5.7.3. Nor may the teaching on page 2, lines 36 to 45, of document (1) be regarded as a suggestion that the lower zone catalyst should be supported on a carrier consisting essentially of alumina.
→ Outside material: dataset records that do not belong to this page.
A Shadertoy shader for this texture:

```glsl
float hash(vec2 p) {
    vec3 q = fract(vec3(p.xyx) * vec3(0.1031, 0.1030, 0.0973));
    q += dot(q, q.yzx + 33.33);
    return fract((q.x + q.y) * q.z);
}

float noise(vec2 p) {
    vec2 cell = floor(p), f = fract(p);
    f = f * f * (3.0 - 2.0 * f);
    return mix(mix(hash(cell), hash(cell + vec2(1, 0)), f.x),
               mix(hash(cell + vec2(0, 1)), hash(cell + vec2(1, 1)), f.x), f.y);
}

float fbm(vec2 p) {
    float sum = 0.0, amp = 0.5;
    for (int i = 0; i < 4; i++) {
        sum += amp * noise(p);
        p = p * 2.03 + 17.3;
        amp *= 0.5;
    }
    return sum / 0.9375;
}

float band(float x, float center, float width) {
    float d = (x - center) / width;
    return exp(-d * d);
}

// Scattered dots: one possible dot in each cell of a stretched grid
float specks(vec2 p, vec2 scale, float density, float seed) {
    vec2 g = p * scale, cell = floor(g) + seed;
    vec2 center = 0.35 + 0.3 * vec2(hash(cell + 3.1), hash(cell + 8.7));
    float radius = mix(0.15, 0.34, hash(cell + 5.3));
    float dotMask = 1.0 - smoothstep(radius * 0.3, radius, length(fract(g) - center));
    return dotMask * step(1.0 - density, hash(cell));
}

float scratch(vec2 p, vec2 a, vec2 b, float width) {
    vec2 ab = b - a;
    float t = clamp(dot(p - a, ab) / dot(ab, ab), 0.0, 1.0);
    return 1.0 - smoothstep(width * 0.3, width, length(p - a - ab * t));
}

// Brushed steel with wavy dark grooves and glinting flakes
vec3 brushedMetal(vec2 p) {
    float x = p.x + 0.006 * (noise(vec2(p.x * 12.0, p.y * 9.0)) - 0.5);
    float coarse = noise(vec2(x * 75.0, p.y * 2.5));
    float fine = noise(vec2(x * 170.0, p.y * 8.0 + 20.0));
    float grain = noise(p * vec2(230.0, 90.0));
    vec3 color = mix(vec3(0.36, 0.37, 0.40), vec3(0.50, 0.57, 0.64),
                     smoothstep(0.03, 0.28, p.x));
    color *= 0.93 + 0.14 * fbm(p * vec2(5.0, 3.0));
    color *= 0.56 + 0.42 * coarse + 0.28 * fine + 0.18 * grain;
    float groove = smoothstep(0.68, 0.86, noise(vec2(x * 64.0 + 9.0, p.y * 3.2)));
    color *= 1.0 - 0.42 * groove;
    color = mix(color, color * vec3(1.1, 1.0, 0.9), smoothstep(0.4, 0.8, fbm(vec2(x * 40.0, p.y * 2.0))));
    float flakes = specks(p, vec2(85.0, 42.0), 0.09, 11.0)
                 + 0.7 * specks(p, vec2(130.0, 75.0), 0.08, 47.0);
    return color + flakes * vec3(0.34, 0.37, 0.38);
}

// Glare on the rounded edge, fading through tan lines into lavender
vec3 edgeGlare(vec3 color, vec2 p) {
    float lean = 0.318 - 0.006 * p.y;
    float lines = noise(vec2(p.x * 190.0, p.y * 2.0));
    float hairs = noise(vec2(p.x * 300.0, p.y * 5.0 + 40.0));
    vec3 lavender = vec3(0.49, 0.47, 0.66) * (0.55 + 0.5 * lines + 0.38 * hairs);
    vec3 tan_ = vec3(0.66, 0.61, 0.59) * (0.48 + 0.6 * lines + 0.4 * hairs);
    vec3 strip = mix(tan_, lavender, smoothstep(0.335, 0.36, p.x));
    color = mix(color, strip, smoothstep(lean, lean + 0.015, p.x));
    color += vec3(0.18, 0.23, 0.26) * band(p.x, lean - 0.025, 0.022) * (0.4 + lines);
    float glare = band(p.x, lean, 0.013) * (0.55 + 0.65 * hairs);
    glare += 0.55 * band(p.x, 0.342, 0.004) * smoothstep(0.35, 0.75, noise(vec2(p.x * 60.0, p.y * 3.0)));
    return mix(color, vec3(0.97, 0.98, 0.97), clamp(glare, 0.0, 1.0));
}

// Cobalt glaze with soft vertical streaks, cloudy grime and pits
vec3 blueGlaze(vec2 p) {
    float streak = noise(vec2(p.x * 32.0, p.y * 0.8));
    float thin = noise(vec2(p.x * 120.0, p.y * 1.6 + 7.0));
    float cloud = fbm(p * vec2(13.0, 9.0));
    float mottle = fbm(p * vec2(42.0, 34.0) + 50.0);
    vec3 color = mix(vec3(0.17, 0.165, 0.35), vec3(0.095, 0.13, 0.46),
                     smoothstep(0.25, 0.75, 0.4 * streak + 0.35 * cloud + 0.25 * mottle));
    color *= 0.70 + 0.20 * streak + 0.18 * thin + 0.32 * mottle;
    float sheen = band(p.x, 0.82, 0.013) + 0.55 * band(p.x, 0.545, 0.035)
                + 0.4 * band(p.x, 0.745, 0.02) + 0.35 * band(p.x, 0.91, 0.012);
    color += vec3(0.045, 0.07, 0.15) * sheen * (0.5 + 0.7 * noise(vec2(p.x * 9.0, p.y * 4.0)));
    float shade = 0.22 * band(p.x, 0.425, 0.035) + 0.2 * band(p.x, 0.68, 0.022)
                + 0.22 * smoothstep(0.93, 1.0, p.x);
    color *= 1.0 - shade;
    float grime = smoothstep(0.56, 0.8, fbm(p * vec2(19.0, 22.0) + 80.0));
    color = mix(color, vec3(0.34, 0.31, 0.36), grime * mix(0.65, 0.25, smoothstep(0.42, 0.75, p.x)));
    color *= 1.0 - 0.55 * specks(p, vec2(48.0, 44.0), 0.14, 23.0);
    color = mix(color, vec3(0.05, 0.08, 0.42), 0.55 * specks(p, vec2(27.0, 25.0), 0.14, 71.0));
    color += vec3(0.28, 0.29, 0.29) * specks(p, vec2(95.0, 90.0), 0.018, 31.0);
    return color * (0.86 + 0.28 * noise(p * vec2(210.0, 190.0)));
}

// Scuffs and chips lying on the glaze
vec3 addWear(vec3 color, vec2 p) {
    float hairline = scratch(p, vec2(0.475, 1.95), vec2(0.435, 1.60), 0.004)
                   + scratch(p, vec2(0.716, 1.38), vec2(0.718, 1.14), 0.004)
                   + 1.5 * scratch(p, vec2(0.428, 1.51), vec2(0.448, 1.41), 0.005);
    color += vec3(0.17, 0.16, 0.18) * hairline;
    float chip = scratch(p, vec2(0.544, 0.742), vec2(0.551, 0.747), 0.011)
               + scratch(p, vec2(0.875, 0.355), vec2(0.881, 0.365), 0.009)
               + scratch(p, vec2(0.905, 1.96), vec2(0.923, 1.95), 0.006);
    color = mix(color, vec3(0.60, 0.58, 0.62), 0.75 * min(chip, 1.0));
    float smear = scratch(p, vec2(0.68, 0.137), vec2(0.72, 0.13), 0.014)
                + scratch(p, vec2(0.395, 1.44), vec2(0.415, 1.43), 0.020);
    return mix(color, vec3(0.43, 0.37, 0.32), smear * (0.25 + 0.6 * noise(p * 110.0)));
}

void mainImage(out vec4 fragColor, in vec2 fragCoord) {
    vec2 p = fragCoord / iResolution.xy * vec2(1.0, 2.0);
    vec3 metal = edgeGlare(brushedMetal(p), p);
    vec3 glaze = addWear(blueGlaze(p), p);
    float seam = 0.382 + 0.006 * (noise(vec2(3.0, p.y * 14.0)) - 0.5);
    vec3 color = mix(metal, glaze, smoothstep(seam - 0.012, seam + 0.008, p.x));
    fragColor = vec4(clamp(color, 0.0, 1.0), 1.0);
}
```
The fact that it is mentioned there that, when hydrocracking is desired, the lower zone catalyst should have higher acidity, and supports of alumina containing 10 to 70% w silica are exemplified, cannot be considered as a pointer to use a carrier consisting essentially of alumina, since it cannot be deduced from such teaching which kind of support should be used for 25 to 75% conversion of the sulphur compounds of a feedstock to hydrogen sulphide at a relatively low hydrogen partial pressure.
5.7.4. Finally, the Respondent argued that it could not be deduced from the data presented in the patent in suit for the catalyst systems 3 and 5 (see Table G) that the stacked-bed catalyst system 3 would be superior to the single bed catalyst system 5. This argument, however, does not affect whether or not it was suggested in document (1) to use the catalyst system defined in Claim 1 in order to enable the conversion of 45 to 75% of sulphur compounds present in a feedstock at hydrogen partial pressure below 75 bar and is, consequently, irrelevant in the present case.
5.7.5. For substantiating its argumentation that it would have been obvious to select alumina and phosphorus from the refractory ceramic support materials and promoters respectively, as listed on page 2, lines 12 and 20 of document (1), the Respondent referred to decision T 21/81 (OJ EPO 1983, 15).
It is, however, the essence of that decision that it belongs to the normal activities of a skilled person to select from the materials which are known as suitable for a certain purpose the most appropriate one (see reasons 5). Since in the present case it could not be deduced from document (1) that alumina and phosphor would be a suitable carrier and promoter respectively for converting 45 to 75% of the sulphur compounds in a feedstock to hydrogen sulphide, it was not known that they were suitable for the purpose of converting sulphur compounds of a feedstock into hydrogen sulfide and, consequently, reference to this decision does not help the Respondent either.
5.8. Consequently, there is no support for the Respondent's argumentation that, when trying to solve the underlying technical problem, a skilled person would have chosen the process features according to Claim 1 of the patent in suit from all the features mentioned in document (1).
Therefore, the subject-matter of Claim 1 as well as that of Claims 2 to 12, relating to preferred embodiments of the subject-matter according to Claim 1, involves an inventive step within the meaning of Article 56 EPC.
For these reasons it is decided that:
1. The decision under appeal is set aside.
2. The case is remitted to the first instance with the order to maintain the patent as amended with Claims 1 to 12 submitted as main request with the letter dated 6. July 1995, a description yet to be adapted, and Figures 1 to 5 as granted.